═════ GIVEN RECORDS

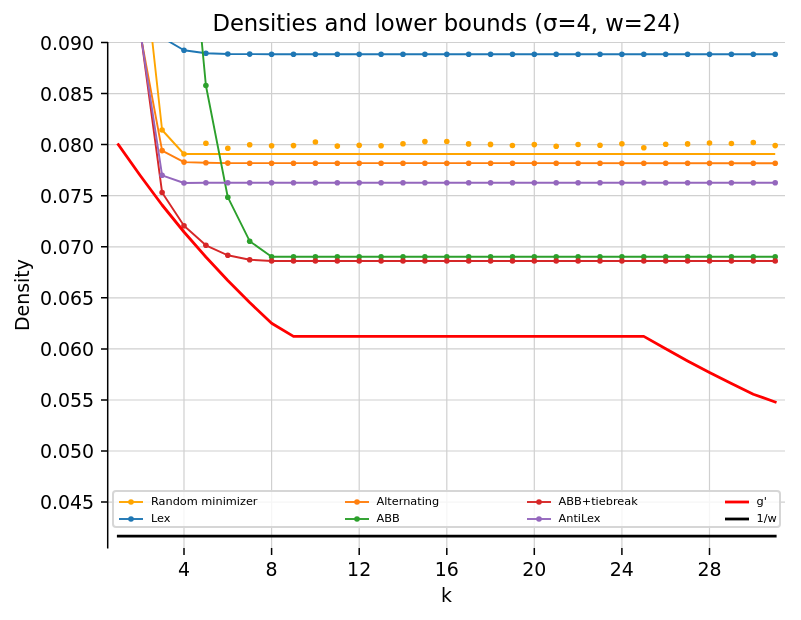
<!DOCTYPE html>
<html lang="en">
<head>
<meta charset="utf-8">
<title>Densities and lower bounds</title>
<style>
:root {
  --random: #ffa500;
  --lex: #1f77b4;
  --alternating: #ff7f0e;
  --abb: #2ca02c;
  --tiebreak: #d62728;
  --antilex: #9467bd;
  --bound: #ff0000;
  --ink: #000;
  --grid: #d0d0d0;
}
* { box-sizing: border-box; margin: 0; padding: 0; }
html, body { width: 801px; height: 620px; overflow: hidden; background: #fff; }
.chart {
  position: relative; width: 801px; height: 620px; overflow: hidden;
  color: var(--ink); font: 18.9px/24px "DejaVu Sans", sans-serif; white-space: nowrap;
}
.chart > * { position: absolute; }
.title { left: 108px; width: 677px; top: 9px; font-size: 22.7px; line-height: 28px; font-weight: 400; text-align: center; }
.plot { left: 0; top: 0; }
.y-ticks { left: 20px; width: 74px; top: 17px; height: 510.6px; display: flex; flex-direction: column; list-style: none; text-align: right; }
.y-ticks li { flex: 1; display: flex; align-items: center; justify-content: flex-end; }
.x-ticks { left: 140.2px; width: 613.1px; top: 557px; display: flex; list-style: none; text-align: center; }
.x-ticks li { flex: 1; }
.x-label { left: 108px; width: 677px; top: 583px; text-align: center; }
.y-label { left: 10px; top: 245px; height: 100px; writing-mode: vertical-rl; transform: rotate(180deg); text-align: center; }
.legend {
  left: 112px; top: 490px; width: 669px; height: 38px; padding: 1px 0 2px 5px;
  display: grid; grid-auto-flow: column; grid-template-rows: 17px 17px; grid-template-columns: 225.5px 182px 198px 1fr;
  list-style: none; font-size: 11.3px; line-height: 17px;
  background: rgba(255,255,255,.8); border: 2px solid rgba(204,204,204,.8); border-radius: 4px;
}
.legend li { display: flex; align-items: center; gap: 8px; }
.legend svg { flex: none; }
.series { fill: none; stroke-width: 1.9; stroke-linejoin: round; }
.thick { fill: none; stroke-width: 2.8; stroke-linecap: square; stroke-linejoin: round; }
.random { color: var(--random); }
.lex { color: var(--lex); }
.alternating { color: var(--alternating); }
.abb { color: var(--abb); }
.tiebreak { color: var(--tiebreak); }
.antilex { color: var(--antilex); }
.bound { color: var(--bound); }
.floor { color: var(--ink); }
.plot g[class], .legend svg { fill: currentColor; stroke: currentColor; }
.plot circle { stroke: none; }
</style>
</head>
<body>
<main class="chart">
  <svg class="plot" width="801" height="620" viewBox="0 0 801 620" aria-hidden="true">
    <defs>
      <clipPath id="plot-area"><rect x="108" y="42" width="677" height="506"/></clipPath>
      <circle id="dot" r="2.8"/>
      <g id="four-dots">
        <use href="#dot"/><use href="#dot" x="21.9"/><use href="#dot" x="43.8"/><use href="#dot" x="65.7"/>
      </g>
      <g id="flat-dots">
        <use href="#four-dots" x="271.6"/><use href="#four-dots" x="359.2"/><use href="#four-dots" x="446.8"/>
        <use href="#four-dots" x="534.3"/><use href="#four-dots" x="621.9"/><use href="#four-dots" x="709.5"/>
      </g>
    </defs>

    <path id="grid" fill="none" stroke="var(--grid)" stroke-width="1.2" d="M184 42V548M271.6 42V548M359.2 42V548M446.8 42V548M534.3 42V548M621.9 42V548M709.5 42V548M108 42.5H785M108 93.6H785M108 144.6H785M108 195.7H785M108 246.8H785M108 297.8H785M108 348.9H785M108 400H785M108 451H785M108 502.1H785"/>
    <path id="axis" fill="none" stroke="var(--ink)" stroke-width="1.5" d="M107.7 42V548.5M101 42.5h7M101 93.6h7M101 144.6h7M101 195.7h7M101 246.8h7M101 297.8h7M101 348.9h7M101 400h7M101 451h7M101 502.1h7M184 548v7M271.6 548v7M359.2 548v7M446.8 548v7M534.3 548v7M621.9 548v7M709.5 548v7"/>

    <g clip-path="url(#plot-area)">
      <g class="random">
        <polyline class="series" points="150,20 162.1,130 184,154 775.2,154"/>
        <use href="#dot" x="162.1" y="130"/><use href="#dot" x="184" y="154"/>
        <use href="#dot" x="205.9" y="143.2"/><use href="#dot" x="227.8" y="148.2"/><use href="#dot" x="249.7" y="144.8"/>
        <use href="#dot" x="271.6" y="145.7"/><use href="#dot" x="293.5" y="145.6"/><use href="#dot" x="315.4" y="142"/>
        <use href="#dot" x="337.3" y="146.1"/><use href="#dot" x="359.2" y="145.2"/><use href="#dot" x="381.1" y="145.8"/>
        <use href="#dot" x="403" y="143.7"/><use href="#dot" x="424.9" y="141.6"/><use href="#dot" x="446.8" y="141.5"/>
        <use href="#dot" x="468.6" y="143.9"/><use href="#dot" x="490.5" y="144.4"/><use href="#dot" x="512.4" y="145.5"/>
        <use href="#dot" x="534.3" y="144.6"/><use href="#dot" x="556.2" y="146.2"/><use href="#dot" x="578.1" y="144.5"/>
        <use href="#dot" x="600" y="145.2"/><use href="#dot" x="621.9" y="143.8"/><use href="#dot" x="643.8" y="147.8"/>
        <use href="#dot" x="665.7" y="144.2"/><use href="#dot" x="687.6" y="143.9"/><use href="#dot" x="709.5" y="143"/>
        <use href="#dot" x="731.4" y="143.5"/><use href="#dot" x="753.3" y="142.5"/><use href="#dot" x="775.2" y="145.6"/>
      </g>
      <g class="lex">
        <polyline class="series" points="162.1,37.5 184,50.2 205.9,53.3 227.8,54 271.6,54.2 775.2,54.2"/>
        <use href="#dot" x="184" y="50.2"/><use href="#dot" x="205.9" y="53.3"/><use href="#dot" x="227.8" y="54"/><use href="#dot" x="249.7" y="54.1"/>
        <use href="#flat-dots" y="54.2"/>
      </g>
      <g class="alternating">
        <polyline class="series" points="140.2,33 162.1,150.6 184,162.1 205.9,162.8 227.8,163.1 775.2,163.2"/>
        <use href="#dot" x="162.1" y="150.6"/><use href="#dot" x="184" y="162.1"/><use href="#dot" x="205.9" y="162.8"/><use href="#dot" x="227.8" y="163.1"/><use href="#dot" x="249.7" y="163.2"/>
        <use href="#flat-dots" y="163.2"/>
      </g>
      <g class="abb">
        <polyline class="series" points="200,23 205.9,85.5 227.8,197.2 249.7,241.2 271.6,256.7 775.2,256.7"/>
        <use href="#dot" x="205.9" y="85.5"/><use href="#dot" x="227.8" y="197.2"/><use href="#dot" x="249.7" y="241.2"/>
        <use href="#flat-dots" y="256.7"/>
      </g>
      <g class="tiebreak">
        <polyline class="series" points="140.2,30 162.1,192.5 184,225.8 205.9,245.3 227.8,255.3 249.7,259.7 271.6,261 775.2,261"/>
        <use href="#dot" x="162.1" y="192.5"/><use href="#dot" x="184" y="225.8"/><use href="#dot" x="205.9" y="245.3"/><use href="#dot" x="227.8" y="255.3"/><use href="#dot" x="249.7" y="259.7"/>
        <use href="#flat-dots" y="261"/>
      </g>
      <g class="antilex">
        <polyline class="series" points="140.2,31 162.1,175.3 184,183 205.9,182.7 775.2,182.7"/>
        <use href="#dot" x="162.1" y="175.3"/><use href="#dot" x="184" y="183"/><use href="#dot" x="205.9" y="182.7"/><use href="#dot" x="227.8" y="182.7"/><use href="#dot" x="249.7" y="182.7"/>
        <use href="#flat-dots" y="182.7"/>
      </g>
      <g class="bound">
        <polyline class="thick" points="118.3,144.6 140.2,175.5 162.1,205 184,232 205.9,257 227.8,280.5 249.7,302.5 271.6,323.2 293.5,336.4 643.8,336.4 665.7,348.8 687.6,361 709.5,372.6 731.4,383.6 753.3,394.3 775.2,402"/>
      </g>
      <g class="floor"><line class="thick" x1="118.3" y1="536.2" x2="775.2" y2="536.2"/></g>
    </g>
  </svg>

  <h1 class="title">Densities and lower bounds (σ=4, w=24)</h1>
  <div class="y-label">Density</div>
  <ul class="y-ticks">
    <li>0.090</li><li>0.085</li><li>0.080</li><li>0.075</li><li>0.070</li>
    <li>0.065</li><li>0.060</li><li>0.055</li><li>0.050</li><li>0.045</li>
  </ul>
  <ul class="x-ticks">
    <li>4</li><li>8</li><li>12</li><li>16</li><li>20</li><li>24</li><li>28</li>
  </ul>
  <div class="x-label">k</div>

  <ul class="legend">
    <li><svg class="random" width="24" height="8"><path class="series" d="M0 4H24"/><use href="#dot" x="12" y="4" stroke="none"/></svg>Random minimizer</li>
    <li><svg class="lex" width="24" height="8"><path class="series" d="M0 4H24"/><use href="#dot" x="12" y="4" stroke="none"/></svg>Lex</li>
    <li><svg class="alternating" width="24" height="8"><path class="series" d="M0 4H24"/><use href="#dot" x="12" y="4" stroke="none"/></svg>Alternating</li>
    <li><svg class="abb" width="24" height="8"><path class="series" d="M0 4H24"/><use href="#dot" x="12" y="4" stroke="none"/></svg>ABB</li>
    <li><svg class="tiebreak" width="24" height="8"><path class="series" d="M0 4H24"/><use href="#dot" x="12" y="4" stroke="none"/></svg>ABB+tiebreak</li>
    <li><svg class="antilex" width="24" height="8"><path class="series" d="M0 4H24"/><use href="#dot" x="12" y="4" stroke="none"/></svg>AntiLex</li>
    <li><svg class="bound" width="24" height="8"><path class="thick" d="M0 4H24"/></svg>g'</li>
    <li><svg class="floor" width="24" height="8"><path class="thick" d="M0 4H24"/></svg>1/w</li>
  </ul>
</main>
</body>
</html>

══════════

Tally the lines of the material above that include the string "style", then give the number with no other text.

▶ [RESULT OF THIS TASK] 5